── PROVIDED MATERIAL
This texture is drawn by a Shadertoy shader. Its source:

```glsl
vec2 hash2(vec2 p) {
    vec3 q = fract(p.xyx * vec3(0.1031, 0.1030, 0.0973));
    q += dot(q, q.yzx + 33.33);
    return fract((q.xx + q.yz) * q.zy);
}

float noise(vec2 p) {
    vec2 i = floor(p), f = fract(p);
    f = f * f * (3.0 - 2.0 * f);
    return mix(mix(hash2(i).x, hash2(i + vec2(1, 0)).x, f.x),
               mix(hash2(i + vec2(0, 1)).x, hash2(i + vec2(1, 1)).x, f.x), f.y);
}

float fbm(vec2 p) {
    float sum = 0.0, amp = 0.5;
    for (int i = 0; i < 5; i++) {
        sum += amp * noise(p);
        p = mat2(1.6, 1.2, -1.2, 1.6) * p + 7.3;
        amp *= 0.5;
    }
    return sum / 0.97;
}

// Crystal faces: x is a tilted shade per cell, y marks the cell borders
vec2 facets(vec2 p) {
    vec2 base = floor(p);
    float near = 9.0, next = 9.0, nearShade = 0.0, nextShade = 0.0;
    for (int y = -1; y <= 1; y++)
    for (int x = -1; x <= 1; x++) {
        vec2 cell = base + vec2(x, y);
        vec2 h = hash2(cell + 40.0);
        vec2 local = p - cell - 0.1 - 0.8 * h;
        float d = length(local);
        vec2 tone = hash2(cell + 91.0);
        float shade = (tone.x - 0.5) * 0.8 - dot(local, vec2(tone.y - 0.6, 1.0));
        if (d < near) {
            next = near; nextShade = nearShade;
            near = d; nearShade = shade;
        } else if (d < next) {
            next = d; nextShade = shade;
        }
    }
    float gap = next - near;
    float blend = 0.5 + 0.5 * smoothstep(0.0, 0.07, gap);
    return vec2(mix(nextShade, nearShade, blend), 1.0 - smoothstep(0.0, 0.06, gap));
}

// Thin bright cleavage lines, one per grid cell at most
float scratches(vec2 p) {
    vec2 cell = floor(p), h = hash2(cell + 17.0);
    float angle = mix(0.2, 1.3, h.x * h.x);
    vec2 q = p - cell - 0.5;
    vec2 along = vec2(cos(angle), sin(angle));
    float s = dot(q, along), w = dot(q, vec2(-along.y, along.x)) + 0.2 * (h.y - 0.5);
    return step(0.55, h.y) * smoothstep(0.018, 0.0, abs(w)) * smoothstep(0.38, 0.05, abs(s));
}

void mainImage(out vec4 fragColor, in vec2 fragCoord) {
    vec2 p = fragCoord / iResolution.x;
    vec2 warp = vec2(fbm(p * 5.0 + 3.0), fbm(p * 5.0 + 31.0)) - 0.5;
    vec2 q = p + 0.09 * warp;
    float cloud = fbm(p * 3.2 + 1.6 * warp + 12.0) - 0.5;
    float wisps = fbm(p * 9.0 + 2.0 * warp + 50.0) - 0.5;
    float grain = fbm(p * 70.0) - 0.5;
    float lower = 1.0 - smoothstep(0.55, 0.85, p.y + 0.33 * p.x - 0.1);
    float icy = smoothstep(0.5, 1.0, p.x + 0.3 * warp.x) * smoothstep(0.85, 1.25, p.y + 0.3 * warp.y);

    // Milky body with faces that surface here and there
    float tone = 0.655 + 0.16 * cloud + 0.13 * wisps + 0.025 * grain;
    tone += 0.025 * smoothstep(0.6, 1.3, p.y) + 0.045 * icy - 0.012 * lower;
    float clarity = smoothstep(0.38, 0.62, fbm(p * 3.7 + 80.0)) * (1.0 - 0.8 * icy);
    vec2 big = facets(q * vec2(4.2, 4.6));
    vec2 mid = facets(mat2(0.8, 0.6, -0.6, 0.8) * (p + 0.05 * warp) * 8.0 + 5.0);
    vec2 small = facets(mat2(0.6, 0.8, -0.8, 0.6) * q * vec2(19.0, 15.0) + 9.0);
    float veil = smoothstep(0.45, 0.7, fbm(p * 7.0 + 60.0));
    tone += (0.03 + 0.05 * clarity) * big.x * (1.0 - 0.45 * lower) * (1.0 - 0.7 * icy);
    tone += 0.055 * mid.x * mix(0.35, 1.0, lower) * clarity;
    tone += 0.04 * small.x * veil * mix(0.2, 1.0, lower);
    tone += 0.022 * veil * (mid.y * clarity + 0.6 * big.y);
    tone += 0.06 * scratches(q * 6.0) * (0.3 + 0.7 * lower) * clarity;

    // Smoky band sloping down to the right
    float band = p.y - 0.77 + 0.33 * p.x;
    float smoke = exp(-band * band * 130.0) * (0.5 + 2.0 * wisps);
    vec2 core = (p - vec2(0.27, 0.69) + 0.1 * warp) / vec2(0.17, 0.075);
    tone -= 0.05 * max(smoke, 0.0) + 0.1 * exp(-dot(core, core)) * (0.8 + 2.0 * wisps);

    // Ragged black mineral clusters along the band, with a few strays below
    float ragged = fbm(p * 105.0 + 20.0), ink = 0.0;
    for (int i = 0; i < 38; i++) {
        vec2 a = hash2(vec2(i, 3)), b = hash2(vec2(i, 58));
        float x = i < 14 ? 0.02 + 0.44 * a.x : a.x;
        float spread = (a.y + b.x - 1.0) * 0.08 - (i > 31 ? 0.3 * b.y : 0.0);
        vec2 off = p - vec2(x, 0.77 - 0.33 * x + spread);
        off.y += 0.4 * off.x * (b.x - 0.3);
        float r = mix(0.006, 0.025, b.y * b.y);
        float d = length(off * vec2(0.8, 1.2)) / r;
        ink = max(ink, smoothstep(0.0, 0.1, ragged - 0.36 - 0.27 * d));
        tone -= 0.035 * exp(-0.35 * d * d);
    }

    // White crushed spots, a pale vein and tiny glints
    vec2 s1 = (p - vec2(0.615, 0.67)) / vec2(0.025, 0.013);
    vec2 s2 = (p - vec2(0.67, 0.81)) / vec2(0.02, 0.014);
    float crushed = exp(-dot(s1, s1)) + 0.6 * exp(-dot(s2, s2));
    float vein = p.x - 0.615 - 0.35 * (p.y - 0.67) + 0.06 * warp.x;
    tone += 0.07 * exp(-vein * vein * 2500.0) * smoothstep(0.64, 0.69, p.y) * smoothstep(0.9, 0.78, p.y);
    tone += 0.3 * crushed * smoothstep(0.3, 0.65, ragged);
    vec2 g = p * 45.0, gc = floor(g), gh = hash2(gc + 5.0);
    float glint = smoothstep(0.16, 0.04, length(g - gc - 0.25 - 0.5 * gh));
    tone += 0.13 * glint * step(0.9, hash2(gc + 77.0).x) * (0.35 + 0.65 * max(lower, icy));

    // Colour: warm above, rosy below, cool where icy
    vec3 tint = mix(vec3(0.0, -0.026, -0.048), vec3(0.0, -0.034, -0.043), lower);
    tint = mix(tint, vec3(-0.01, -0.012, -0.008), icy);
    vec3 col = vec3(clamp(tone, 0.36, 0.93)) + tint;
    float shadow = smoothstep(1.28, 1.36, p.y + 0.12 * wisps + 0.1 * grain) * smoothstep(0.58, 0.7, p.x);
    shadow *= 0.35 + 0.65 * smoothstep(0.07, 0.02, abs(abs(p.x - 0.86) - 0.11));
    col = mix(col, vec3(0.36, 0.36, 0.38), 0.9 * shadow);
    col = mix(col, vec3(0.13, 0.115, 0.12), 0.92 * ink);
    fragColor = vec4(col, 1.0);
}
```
────
### PROBLEM:
Each line above must be reproduced exactly.

### WRITTEN RESPONSE:
This texture is drawn by a Shadertoy shader. Its source:

```glsl
vec2 hash2(vec2 p) {
    vec3 q = fract(p.xyx * vec3(0.1031, 0.1030, 0.0973));
    q += dot(q, q.yzx + 33.33);
    return fract((q.xx + q.yz) * q.zy);
}

float noise(vec2 p) {
    vec2 i = floor(p), f = fract(p);
    f = f * f * (3.0 - 2.0 * f);
    return mix(mix(hash2(i).x, hash2(i + vec2(1, 0)).x, f.x),
               mix(hash2(i + vec2(0, 1)).x, hash2(i + vec2(1, 1)).x, f.x), f.y);
}

float fbm(vec2 p) {
    float sum = 0.0, amp = 0.5;
    for (int i = 0; i < 5; i++) {
        sum += amp * noise(p);
        p = mat2(1.6, 1.2, -1.2, 1.6) * p + 7.3;
        amp *= 0.5;
    }
    return sum / 0.97;
}

// Crystal faces: x is a tilted shade per cell, y marks the cell borders
vec2 facets(vec2 p) {
    vec2 base = floor(p);
    float near = 9.0, next = 9.0, nearShade = 0.0, nextShade = 0.0;
    for (int y = -1; y <= 1; y++)
    for (int x = -1; x <= 1; x++) {
        vec2 cell = base + vec2(x, y);
        vec2 h = hash2(cell + 40.0);
        vec2 local = p - cell - 0.1 - 0.8 * h;
        float d = length(local);
        vec2 tone = hash2(cell + 91.0);
        float shade = (tone.x - 0.5) * 0.8 - dot(local, vec2(tone.y - 0.6, 1.0));
        if (d < near) {
            next = near; nextShade = nearShade;
            near = d; nearShade = shade;
        } else if (d < next) {
            next = d; nextShade = shade;
        }
    }
    float gap = next - near;
    float blend = 0.5 + 0.5 * smoothstep(0.0, 0.07, gap);
    return vec2(mix(nextShade, nearShade, blend), 1.0 - smoothstep(0.0, 0.06, gap));
}

// Thin bright cleavage lines, one per grid cell at most
float scratches(vec2 p) {
    vec2 cell = floor(p), h = hash2(cell + 17.0);
    float angle = mix(0.2, 1.3, h.x * h.x);
    vec2 q = p - cell - 0.5;
    vec2 along = vec2(cos(angle), sin(angle));
    float s = dot(q, along), w = dot(q, vec2(-along.y, along.x)) + 0.2 * (h.y - 0.5);
    return step(0.55, h.y) * smoothstep(0.018, 0.0, abs(w)) * smoothstep(0.38, 0.05, abs(s));
}

void mainImage(out vec4 fragColor, in vec2 fragCoord) {
    vec2 p = fragCoord / iResolution.x;
    vec2 warp = vec2(fbm(p * 5.0 + 3.0), fbm(p * 5.0 + 31.0)) - 0.5;
    vec2 q = p + 0.09 * warp;
    float cloud = fbm(p * 3.2 + 1.6 * warp + 12.0) - 0.5;
    float wisps = fbm(p * 9.0 + 2.0 * warp + 50.0) - 0.5;
    float grain = fbm(p * 70.0) - 0.5;
    float lower = 1.0 - smoothstep(0.55, 0.85, p.y + 0.33 * p.x - 0.1);
    float icy = smoothstep(0.5, 1.0, p.x + 0.3 * warp.x) * smoothstep(0.85, 1.25, p.y + 0.3 * warp.y);

    // Milky body with faces that surface here and there
    float tone = 0.655 + 0.16 * cloud + 0.13 * wisps + 0.025 * grain;
    tone += 0.025 * smoothstep(0.6, 1.3, p.y) + 0.045 * icy - 0.012 * lower;
    float clarity = smoothstep(0.38, 0.62, fbm(p * 3.7 + 80.0)) * (1.0 - 0.8 * icy);
    vec2 big = facets(q * vec2(4.2, 4.6));
    vec2 mid = facets(mat2(0.8, 0.6, -0.6, 0.8) * (p + 0.05 * warp) * 8.0 + 5.0);
    vec2 small = facets(mat2(0.6, 0.8, -0.8, 0.6) * q * vec2(19.0, 15.0) + 9.0);
    float veil = smoothstep(0.45, 0.7, fbm(p * 7.0 + 60.0));
    tone += (0.03 + 0.05 * clarity) * big.x * (1.0 - 0.45 * lower) * (1.0 - 0.7 * icy);
    tone += 0.055 * mid.x * mix(0.35, 1.0, lower) * clarity;
    tone += 0.04 * small.x * veil * mix(0.2, 1.0, lower);
    tone += 0.022 * veil * (mid.y * clarity + 0.6 * big.y);
    tone += 0.06 * scratches(q * 6.0) * (0.3 + 0.7 * lower) * clarity;

    // Smoky band sloping down to the right
    float band = p.y - 0.77 + 0.33 * p.x;
    float smoke = exp(-band * band * 130.0) * (0.5 + 2.0 * wisps);
    vec2 core = (p - vec2(0.27, 0.69) + 0.1 * warp) / vec2(0.17, 0.075);
    tone -= 0.05 * max(smoke, 0.0) + 0.1 * exp(-dot(core, core)) * (0.8 + 2.0 * wisps);

    // Ragged black mineral clusters along the band, with a few strays below
    float ragged = fbm(p * 105.0 + 20.0), ink = 0.0;
    for (int i = 0; i < 38; i++) {
        vec2 a = hash2(vec2(i, 3)), b = hash2(vec2(i, 58));
        float x = i < 14 ? 0.02 + 0.44 * a.x : a.x;
        float spread = (a.y + b.x - 1.0) * 0.08 - (i > 31 ? 0.3 * b.y : 0.0);
        vec2 off = p - vec2(x, 0.77 - 0.33 * x + spread);
        off.y += 0.4 * off.x * (b.x - 0.3);
        float r = mix(0.006, 0.025, b.y * b.y);
        float d = length(off * vec2(0.8, 1.2)) / r;
        ink = max(ink, smoothstep(0.0, 0.1, ragged - 0.36 - 0.27 * d));
        tone -= 0.035 * exp(-0.35 * d * d);
    }

    // White crushed spots, a pale vein and tiny glints
    vec2 s1 = (p - vec2(0.615, 0.67)) / vec2(0.025, 0.013);
    vec2 s2 = (p - vec2(0.67, 0.81)) / vec2(0.02, 0.014);
    float crushed = exp(-dot(s1, s1)) + 0.6 * exp(-dot(s2, s2));
    float vein = p.x - 0.615 - 0.35 * (p.y - 0.67) + 0.06 * warp.x;
    tone += 0.07 * exp(-vein * vein * 2500.0) * smoothstep(0.64, 0.69, p.y) * smoothstep(0.9, 0.78, p.y);
    tone += 0.3 * crushed * smoothstep(0.3, 0.65, ragged);
    vec2 g = p * 45.0, gc = floor(g), gh = hash2(gc + 5.0);
    float glint = smoothstep(0.16, 0.04, length(g - gc - 0.25 - 0.5 * gh));
    tone += 0.13 * glint * step(0.9, hash2(gc + 77.0).x) * (0.35 + 0.65 * max(lower, icy));

    // Colour: warm above, rosy below, cool where icy
    vec3 tint = mix(vec3(0.0, -0.026, -0.048), vec3(0.0, -0.034, -0.043), lower);
    tint = mix(tint, vec3(-0.01, -0.012, -0.008), icy);
    vec3 col = vec3(clamp(tone, 0.36, 0.93)) + tint;
    float shadow = smoothstep(1.28, 1.36, p.y + 0.12 * wisps + 0.1 * grain) * smoothstep(0.58, 0.7, p.x);
    shadow *= 0.35 + 0.65 * smoothstep(0.07, 0.02, abs(abs(p.x - 0.86) - 0.11));
    col = mix(col, vec3(0.36, 0.36, 0.38), 0.9 * shadow);
    col = mix(col, vec3(0.13, 0.115, 0.12), 0.92 * ink);
    fragColor = vec4(col, 1.0);
}
```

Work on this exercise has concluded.